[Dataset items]
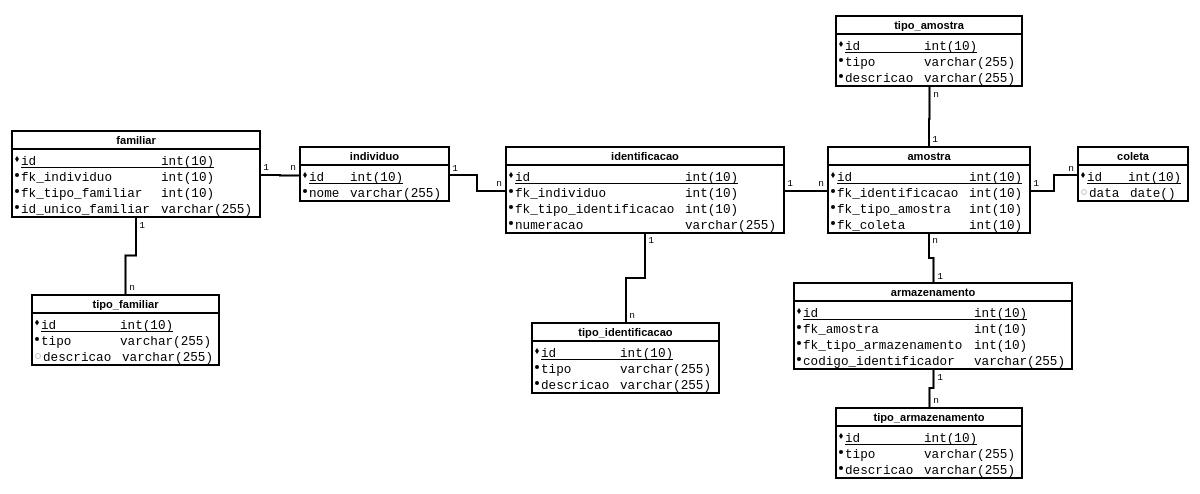
<!DOCTYPE html>
<html lang="pt">
<head>
<meta charset="utf-8">
<title>Diagrama entidade-relacionamento</title>
<style>
:root { --ink: #000; --paper: #fff; --optional: #c4c4c4; }
* { box-sizing: border-box; margin: 0; padding: 0; }
body { width: 1200px; height: 494px; overflow: hidden; background: var(--paper); color: var(--ink); }
.diagram { position: relative; width: 1200px; height: 494px; overflow: hidden; }
.relations { position: absolute; left: 0; top: 0; fill: none; stroke: var(--ink); stroke-width: 2; }
.entity {
  position: absolute; left: var(--x); top: var(--y); width: var(--w); height: var(--h);
  border: 2px solid var(--ink); background: var(--paper);
}
.entity h2 {
  height: 18px; border-bottom: 2px solid var(--ink);
  font: bold 11.1px/17px "Liberation Sans", Arial, sans-serif; text-align: center;
}
.entity ul { list-style: none; padding-top: 4px; }
.entity li {
  display: flex; height: 16px; white-space: nowrap;
  font: 12.65px/16px "Liberation Mono", "Courier New", monospace;
}
.entity li::before {
  content: ""; flex: none; width: 4px; height: 4px; margin: 3px 2px 0;
  border-radius: 50%; background: var(--ink);
}
.entity .key::before { height: 6px; margin-top: 2px; border-radius: 0; clip-path: polygon(50% 0, 100% 50%, 50% 100%, 0 50%); }
.entity .optional::before { background: none; border: 1px solid var(--optional); }
.name { flex: none; width: var(--name); }
.key span { height: 14px; border-bottom: 1px solid var(--ink); }
.cardinality {
  position: absolute; left: var(--x); top: var(--y); width: 10px; margin: -6px 0 0 -5px;
  font: 9.5px/12px "Liberation Mono", "Courier New", monospace; text-align: center;
}
</style>
</head>
<body>
<main class="diagram">
  <svg class="relations" width="1200" height="494" viewBox="0 0 1200 494" aria-hidden="true">
    <path d="M260 175H280V175.5H300"/>
    <path d="M449 175H477V191H506"/>
    <path d="M784 191H828"/>
    <path d="M1030 191H1054V175H1078"/>
    <path d="M136 217V255.5H125.5V294"/>
    <path d="M645 233V278H626V323"/>
    <path d="M929.5 86V119H929V147"/>
    <path d="M929 233V258H933.5V283"/>
    <path d="M933.5 368V388H929.5V408"/>
  </svg>

  <section class="entity" style="--x:11px;--y:130px;--w:250px;--h:88px;--name:140px">
    <h2>familiar</h2>
    <ul>
      <li class="key"><span class="name">id</span><span>int(10)</span></li>
      <li><span class="name">fk_individuo</span><span>int(10)</span></li>
      <li><span class="name">fk_tipo_familiar</span><span>int(10)</span></li>
      <li><span class="name">id_unico_familiar</span><span>varchar(255)</span></li>
    </ul>
  </section>

  <section class="entity" style="--x:31px;--y:293.5px;--w:189px;--h:72px;--name:79px">
    <h2>tipo_familiar</h2>
    <ul>
      <li class="key"><span class="name">id</span><span>int(10)</span></li>
      <li><span class="name">tipo</span><span>varchar(255)</span></li>
      <li class="optional"><span class="name">descricao</span><span>varchar(255)</span></li>
    </ul>
  </section>

  <section class="entity" style="--x:299px;--y:146px;--w:151px;--h:56px;--name:41px">
    <h2>individuo</h2>
    <ul>
      <li class="key"><span class="name">id</span><span>int(10)</span></li>
      <li><span class="name">nome</span><span>varchar(255)</span></li>
    </ul>
  </section>

  <section class="entity" style="--x:505px;--y:146px;--w:280px;--h:88px;--name:170px">
    <h2>identificacao</h2>
    <ul>
      <li class="key"><span class="name">id</span><span>int(10)</span></li>
      <li><span class="name">fk_individuo</span><span>int(10)</span></li>
      <li><span class="name">fk_tipo_identificacao</span><span>int(10)</span></li>
      <li><span class="name">numeracao</span><span>varchar(255)</span></li>
    </ul>
  </section>

  <section class="entity" style="--x:531px;--y:322px;--w:189px;--h:72px;--name:79px">
    <h2>tipo_identificacao</h2>
    <ul>
      <li class="key"><span class="name">id</span><span>int(10)</span></li>
      <li><span class="name">tipo</span><span>varchar(255)</span></li>
      <li><span class="name">descricao</span><span>varchar(255)</span></li>
    </ul>
  </section>

  <section class="entity" style="--x:835px;--y:15px;--w:188px;--h:72px;--name:79px">
    <h2>tipo_amostra</h2>
    <ul>
      <li class="key"><span class="name">id</span><span>int(10)</span></li>
      <li><span class="name">tipo</span><span>varchar(255)</span></li>
      <li><span class="name">descricao</span><span>varchar(255)</span></li>
    </ul>
  </section>

  <section class="entity" style="--x:827px;--y:146px;--w:204px;--h:88px;--name:132px">
    <h2>amostra</h2>
    <ul>
      <li class="key"><span class="name">id</span><span>int(10)</span></li>
      <li><span class="name">fk_identificacao</span><span>int(10)</span></li>
      <li><span class="name">fk_tipo_amostra</span><span>int(10)</span></li>
      <li><span class="name">fk_coleta</span><span>int(10)</span></li>
    </ul>
  </section>

  <section class="entity" style="--x:1077px;--y:146px;--w:112px;--h:56px;--name:41px">
    <h2>coleta</h2>
    <ul>
      <li class="key"><span class="name">id</span><span>int(10)</span></li>
      <li class="optional"><span class="name">data</span><span>date()</span></li>
    </ul>
  </section>

  <section class="entity" style="--x:793px;--y:282px;--w:280px;--h:88px;--name:171px">
    <h2>armazenamento</h2>
    <ul>
      <li class="key"><span class="name">id</span><span>int(10)</span></li>
      <li><span class="name">fk_amostra</span><span>int(10)</span></li>
      <li><span class="name">fk_tipo_armazenamento</span><span>int(10)</span></li>
      <li><span class="name">codigo_identificador</span><span>varchar(255)</span></li>
    </ul>
  </section>

  <section class="entity" style="--x:835px;--y:407px;--w:188px;--h:72px;--name:79px">
    <h2>tipo_armazenamento</h2>
    <ul>
      <li class="key"><span class="name">id</span><span>int(10)</span></li>
      <li><span class="name">tipo</span><span>varchar(255)</span></li>
      <li><span class="name">descricao</span><span>varchar(255)</span></li>
    </ul>
  </section>

  <span class="cardinality" style="--x:266px;--y:168px">1</span>
  <span class="cardinality" style="--x:293px;--y:168px">n</span>
  <span class="cardinality" style="--x:455px;--y:169px">1</span>
  <span class="cardinality" style="--x:499px;--y:184px">n</span>
  <span class="cardinality" style="--x:790px;--y:184px">1</span>
  <span class="cardinality" style="--x:821px;--y:184px">n</span>
  <span class="cardinality" style="--x:1036px;--y:184px">1</span>
  <span class="cardinality" style="--x:1071px;--y:169px">n</span>
  <span class="cardinality" style="--x:142px;--y:226px">1</span>
  <span class="cardinality" style="--x:132px;--y:288px">n</span>
  <span class="cardinality" style="--x:651px;--y:241px">1</span>
  <span class="cardinality" style="--x:632px;--y:316px">n</span>
  <span class="cardinality" style="--x:936px;--y:95px">n</span>
  <span class="cardinality" style="--x:935px;--y:140px">1</span>
  <span class="cardinality" style="--x:935px;--y:241px">n</span>
  <span class="cardinality" style="--x:940px;--y:277px">1</span>
  <span class="cardinality" style="--x:940px;--y:378px">1</span>
  <span class="cardinality" style="--x:936px;--y:401px">n</span>
</main>
</body>
</html>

▶ [Exercise prompt] In the reply, give again exactly the lines from the beginning of the entries above through the line with "position: absolute; left: var(--x); top: var(--y); width: 10px;"; pictures stay out.

▶ [Written answer]
<!DOCTYPE html>
<html lang="pt">
<head>
<meta charset="utf-8">
<title>Diagrama entidade-relacionamento</title>
<style>
:root { --ink: #000; --paper: #fff; --optional: #c4c4c4; }
* { box-sizing: border-box; margin: 0; padding: 0; }
body { width: 1200px; height: 494px; overflow: hidden; background: var(--paper); color: var(--ink); }
.diagram { position: relative; width: 1200px; height: 494px; overflow: hidden; }
.relations { position: absolute; left: 0; top: 0; fill: none; stroke: var(--ink); stroke-width: 2; }
.entity {
  position: absolute; left: var(--x); top: var(--y); width: var(--w); height: var(--h);
  border: 2px solid var(--ink); background: var(--paper);
}
.entity h2 {
  height: 18px; border-bottom: 2px solid var(--ink);
  font: bold 11.1px/17px "Liberation Sans", Arial, sans-serif; text-align: center;
}
.entity ul { list-style: none; padding-top: 4px; }
.entity li {
  display: flex; height: 16px; white-space: nowrap;
  font: 12.65px/16px "Liberation Mono", "Courier New", monospace;
}
.entity li::before {
  content: ""; flex: none; width: 4px; height: 4px; margin: 3px 2px 0;
  border-radius: 50%; background: var(--ink);
}
.entity .key::before { height: 6px; margin-top: 2px; border-radius: 0; clip-path: polygon(50% 0, 100% 50%, 50% 100%, 0 50%); }
.entity .optional::before { background: none; border: 1px solid var(--optional); }
.name { flex: none; width: var(--name); }
.key span { height: 14px; border-bottom: 1px solid var(--ink); }
.cardinality {
  position: absolute; left: var(--x); top: var(--y); width: 10px; margin: -6px 0 0 -5px;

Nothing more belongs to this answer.